What the exercise asks:
In the records that follow, find each line with the word "فیلم" and copy it.

Data extract:
####################

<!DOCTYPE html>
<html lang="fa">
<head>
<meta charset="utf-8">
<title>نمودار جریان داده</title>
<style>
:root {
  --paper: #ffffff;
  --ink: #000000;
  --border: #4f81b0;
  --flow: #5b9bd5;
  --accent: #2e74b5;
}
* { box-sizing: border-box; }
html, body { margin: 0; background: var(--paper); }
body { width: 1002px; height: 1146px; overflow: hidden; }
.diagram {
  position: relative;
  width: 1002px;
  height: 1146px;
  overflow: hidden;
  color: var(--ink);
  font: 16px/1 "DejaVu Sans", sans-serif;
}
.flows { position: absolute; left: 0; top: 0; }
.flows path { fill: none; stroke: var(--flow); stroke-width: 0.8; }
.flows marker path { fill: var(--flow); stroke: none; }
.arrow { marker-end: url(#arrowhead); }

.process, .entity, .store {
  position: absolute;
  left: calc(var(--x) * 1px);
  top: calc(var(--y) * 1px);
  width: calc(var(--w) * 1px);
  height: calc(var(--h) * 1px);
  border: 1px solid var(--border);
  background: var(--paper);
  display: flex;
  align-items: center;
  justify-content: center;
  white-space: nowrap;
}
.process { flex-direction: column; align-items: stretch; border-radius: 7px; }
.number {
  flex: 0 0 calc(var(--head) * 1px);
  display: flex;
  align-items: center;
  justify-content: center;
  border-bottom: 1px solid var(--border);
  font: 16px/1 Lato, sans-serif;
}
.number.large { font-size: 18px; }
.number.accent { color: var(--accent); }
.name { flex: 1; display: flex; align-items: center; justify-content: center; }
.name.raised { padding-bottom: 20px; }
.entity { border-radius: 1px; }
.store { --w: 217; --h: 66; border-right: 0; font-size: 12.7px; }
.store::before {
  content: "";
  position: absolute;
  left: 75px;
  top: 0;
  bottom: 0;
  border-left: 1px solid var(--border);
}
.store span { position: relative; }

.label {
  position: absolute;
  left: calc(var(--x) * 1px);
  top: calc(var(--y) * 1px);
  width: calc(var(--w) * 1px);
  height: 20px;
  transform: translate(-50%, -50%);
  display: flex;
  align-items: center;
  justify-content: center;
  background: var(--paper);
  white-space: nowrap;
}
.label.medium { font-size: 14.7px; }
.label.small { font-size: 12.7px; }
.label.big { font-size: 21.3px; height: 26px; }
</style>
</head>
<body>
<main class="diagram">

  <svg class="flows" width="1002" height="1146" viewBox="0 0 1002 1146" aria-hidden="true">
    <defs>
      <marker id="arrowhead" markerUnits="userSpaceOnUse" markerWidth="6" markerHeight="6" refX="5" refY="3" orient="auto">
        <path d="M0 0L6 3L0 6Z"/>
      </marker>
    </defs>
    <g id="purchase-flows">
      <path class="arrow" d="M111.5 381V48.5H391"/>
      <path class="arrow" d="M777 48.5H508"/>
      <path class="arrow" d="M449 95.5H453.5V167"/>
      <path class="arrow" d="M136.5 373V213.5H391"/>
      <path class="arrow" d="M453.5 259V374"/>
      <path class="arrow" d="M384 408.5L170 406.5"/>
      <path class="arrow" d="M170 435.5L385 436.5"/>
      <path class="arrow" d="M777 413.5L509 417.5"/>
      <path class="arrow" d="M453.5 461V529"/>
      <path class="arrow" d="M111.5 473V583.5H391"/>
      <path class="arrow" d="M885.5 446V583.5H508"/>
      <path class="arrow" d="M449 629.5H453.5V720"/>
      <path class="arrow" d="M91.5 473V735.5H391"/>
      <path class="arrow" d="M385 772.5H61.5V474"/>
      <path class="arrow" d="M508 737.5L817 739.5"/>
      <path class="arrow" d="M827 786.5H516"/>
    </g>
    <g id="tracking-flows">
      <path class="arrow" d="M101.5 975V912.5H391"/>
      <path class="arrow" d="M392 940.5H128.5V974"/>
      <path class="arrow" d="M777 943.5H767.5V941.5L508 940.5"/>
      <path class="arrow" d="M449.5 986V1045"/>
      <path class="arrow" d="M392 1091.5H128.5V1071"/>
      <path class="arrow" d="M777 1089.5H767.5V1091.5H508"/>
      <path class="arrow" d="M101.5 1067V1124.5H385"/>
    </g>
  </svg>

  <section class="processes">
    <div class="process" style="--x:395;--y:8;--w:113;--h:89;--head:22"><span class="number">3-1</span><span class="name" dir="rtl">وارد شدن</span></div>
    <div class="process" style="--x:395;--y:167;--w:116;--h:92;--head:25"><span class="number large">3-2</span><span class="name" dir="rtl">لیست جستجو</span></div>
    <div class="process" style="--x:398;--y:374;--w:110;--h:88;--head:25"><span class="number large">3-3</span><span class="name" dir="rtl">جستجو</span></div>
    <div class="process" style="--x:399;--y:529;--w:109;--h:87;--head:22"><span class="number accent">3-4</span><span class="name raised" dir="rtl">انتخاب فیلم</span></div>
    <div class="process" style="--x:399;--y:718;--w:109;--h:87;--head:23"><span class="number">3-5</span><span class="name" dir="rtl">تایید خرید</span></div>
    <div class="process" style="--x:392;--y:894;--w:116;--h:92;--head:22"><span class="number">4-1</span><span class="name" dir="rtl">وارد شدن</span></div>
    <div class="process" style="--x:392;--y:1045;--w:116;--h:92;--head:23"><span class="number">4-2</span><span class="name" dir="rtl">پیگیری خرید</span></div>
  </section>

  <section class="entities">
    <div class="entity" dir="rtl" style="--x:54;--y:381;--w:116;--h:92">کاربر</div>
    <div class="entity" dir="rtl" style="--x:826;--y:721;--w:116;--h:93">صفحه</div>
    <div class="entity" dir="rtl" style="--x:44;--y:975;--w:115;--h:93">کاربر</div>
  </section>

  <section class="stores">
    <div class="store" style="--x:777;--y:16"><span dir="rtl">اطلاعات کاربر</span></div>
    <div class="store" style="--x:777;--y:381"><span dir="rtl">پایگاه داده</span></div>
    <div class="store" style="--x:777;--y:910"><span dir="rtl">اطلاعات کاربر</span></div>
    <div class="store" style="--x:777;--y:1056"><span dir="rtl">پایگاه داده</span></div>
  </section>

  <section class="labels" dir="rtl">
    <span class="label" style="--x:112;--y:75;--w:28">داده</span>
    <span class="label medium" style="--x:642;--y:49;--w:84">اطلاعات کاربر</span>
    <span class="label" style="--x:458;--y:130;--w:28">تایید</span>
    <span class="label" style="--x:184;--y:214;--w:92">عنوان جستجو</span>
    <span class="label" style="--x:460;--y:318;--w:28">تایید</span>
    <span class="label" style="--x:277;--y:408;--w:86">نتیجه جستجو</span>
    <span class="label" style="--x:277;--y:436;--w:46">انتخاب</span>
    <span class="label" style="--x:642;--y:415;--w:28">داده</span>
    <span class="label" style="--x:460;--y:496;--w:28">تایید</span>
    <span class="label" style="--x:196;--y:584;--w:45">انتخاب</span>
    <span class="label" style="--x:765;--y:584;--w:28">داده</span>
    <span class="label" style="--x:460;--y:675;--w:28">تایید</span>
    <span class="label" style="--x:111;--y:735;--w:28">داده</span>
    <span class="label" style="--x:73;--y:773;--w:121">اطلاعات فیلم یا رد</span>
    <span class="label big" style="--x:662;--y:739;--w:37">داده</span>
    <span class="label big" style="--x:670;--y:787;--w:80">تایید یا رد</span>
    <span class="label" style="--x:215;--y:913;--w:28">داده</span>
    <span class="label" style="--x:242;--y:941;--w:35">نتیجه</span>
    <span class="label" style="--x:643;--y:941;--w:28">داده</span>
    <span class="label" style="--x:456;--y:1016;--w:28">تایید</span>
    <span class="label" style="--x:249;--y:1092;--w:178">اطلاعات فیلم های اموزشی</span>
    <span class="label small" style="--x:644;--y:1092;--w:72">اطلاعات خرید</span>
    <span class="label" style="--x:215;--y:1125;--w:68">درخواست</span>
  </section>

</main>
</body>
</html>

####################

Answer box:
    <div class="process" style="--x:399;--y:529;--w:109;--h:87;--head:22"><span class="number accent">3-4</span><span class="name raised" dir="rtl">انتخاب فیلم</span></div>
    <span class="label" style="--x:73;--y:773;--w:121">اطلاعات فیلم یا رد</span>
    <span class="label" style="--x:249;--y:1092;--w:178">اطلاعات فیلم های اموزشی</span>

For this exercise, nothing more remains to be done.